→ Prompt:
If a line in the data below includes the string "seed", please return a copy of it.

Saved data entries:
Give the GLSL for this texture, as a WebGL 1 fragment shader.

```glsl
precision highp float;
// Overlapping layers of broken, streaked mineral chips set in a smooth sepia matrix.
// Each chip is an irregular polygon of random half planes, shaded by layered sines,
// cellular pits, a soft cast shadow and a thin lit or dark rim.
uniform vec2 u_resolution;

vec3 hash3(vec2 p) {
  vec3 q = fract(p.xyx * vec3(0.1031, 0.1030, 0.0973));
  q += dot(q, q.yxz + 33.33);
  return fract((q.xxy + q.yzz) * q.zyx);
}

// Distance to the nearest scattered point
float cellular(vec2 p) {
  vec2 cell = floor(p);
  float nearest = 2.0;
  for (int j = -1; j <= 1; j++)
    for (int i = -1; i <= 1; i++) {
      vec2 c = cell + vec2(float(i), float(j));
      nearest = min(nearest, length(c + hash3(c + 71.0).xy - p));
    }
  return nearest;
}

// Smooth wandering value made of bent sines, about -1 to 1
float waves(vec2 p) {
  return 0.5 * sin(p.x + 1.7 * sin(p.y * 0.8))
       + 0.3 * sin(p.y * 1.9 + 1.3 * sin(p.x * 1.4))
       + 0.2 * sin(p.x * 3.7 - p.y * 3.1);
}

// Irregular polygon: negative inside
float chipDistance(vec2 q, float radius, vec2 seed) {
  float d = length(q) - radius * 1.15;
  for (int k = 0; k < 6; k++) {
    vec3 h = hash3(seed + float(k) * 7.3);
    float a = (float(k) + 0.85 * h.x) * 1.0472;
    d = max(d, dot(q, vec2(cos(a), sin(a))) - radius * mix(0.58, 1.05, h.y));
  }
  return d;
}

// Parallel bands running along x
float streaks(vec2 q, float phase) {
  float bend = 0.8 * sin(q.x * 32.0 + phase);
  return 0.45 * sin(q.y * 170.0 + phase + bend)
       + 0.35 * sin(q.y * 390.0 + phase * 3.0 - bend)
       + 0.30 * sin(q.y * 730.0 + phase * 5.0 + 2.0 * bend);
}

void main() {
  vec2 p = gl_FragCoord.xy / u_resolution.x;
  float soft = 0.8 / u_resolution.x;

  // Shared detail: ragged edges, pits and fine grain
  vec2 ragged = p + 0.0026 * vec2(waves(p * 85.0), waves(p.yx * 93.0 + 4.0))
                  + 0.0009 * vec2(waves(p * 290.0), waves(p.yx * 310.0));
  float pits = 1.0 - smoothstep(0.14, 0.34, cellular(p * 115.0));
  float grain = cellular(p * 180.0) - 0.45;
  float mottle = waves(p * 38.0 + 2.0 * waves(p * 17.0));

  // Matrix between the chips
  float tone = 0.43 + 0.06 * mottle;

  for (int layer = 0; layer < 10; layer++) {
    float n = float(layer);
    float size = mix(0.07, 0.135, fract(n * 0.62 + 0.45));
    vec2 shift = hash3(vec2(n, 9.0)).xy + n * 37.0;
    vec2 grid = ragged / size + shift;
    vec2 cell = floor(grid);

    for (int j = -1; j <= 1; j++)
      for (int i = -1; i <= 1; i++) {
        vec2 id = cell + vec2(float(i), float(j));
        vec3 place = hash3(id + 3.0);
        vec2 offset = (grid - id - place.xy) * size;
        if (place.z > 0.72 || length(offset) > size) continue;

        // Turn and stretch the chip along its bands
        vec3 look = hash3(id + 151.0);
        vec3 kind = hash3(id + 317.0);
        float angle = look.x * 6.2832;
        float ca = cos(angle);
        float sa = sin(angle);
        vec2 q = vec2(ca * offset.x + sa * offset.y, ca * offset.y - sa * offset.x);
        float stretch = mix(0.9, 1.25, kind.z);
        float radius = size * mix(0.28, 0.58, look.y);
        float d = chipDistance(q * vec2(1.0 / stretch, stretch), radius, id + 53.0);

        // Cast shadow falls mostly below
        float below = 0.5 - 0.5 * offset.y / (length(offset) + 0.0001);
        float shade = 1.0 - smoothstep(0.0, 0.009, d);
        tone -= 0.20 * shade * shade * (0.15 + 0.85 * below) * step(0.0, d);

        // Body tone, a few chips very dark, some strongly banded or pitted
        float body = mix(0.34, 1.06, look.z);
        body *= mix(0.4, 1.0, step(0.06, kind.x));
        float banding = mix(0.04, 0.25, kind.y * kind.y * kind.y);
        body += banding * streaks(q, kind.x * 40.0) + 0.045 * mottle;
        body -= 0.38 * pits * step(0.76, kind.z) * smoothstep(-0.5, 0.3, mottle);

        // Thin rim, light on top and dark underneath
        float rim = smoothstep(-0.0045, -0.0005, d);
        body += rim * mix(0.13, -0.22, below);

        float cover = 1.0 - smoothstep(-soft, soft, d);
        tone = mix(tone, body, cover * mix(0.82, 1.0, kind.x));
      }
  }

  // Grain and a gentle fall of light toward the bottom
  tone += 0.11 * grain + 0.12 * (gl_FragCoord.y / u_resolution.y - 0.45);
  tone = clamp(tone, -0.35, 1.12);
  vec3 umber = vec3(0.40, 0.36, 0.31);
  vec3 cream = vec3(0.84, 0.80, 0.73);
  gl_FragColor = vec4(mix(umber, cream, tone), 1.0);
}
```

→ Exercise result:
float chipDistance(vec2 q, float radius, vec2 seed) {
    vec3 h = hash3(seed + float(k) * 7.3);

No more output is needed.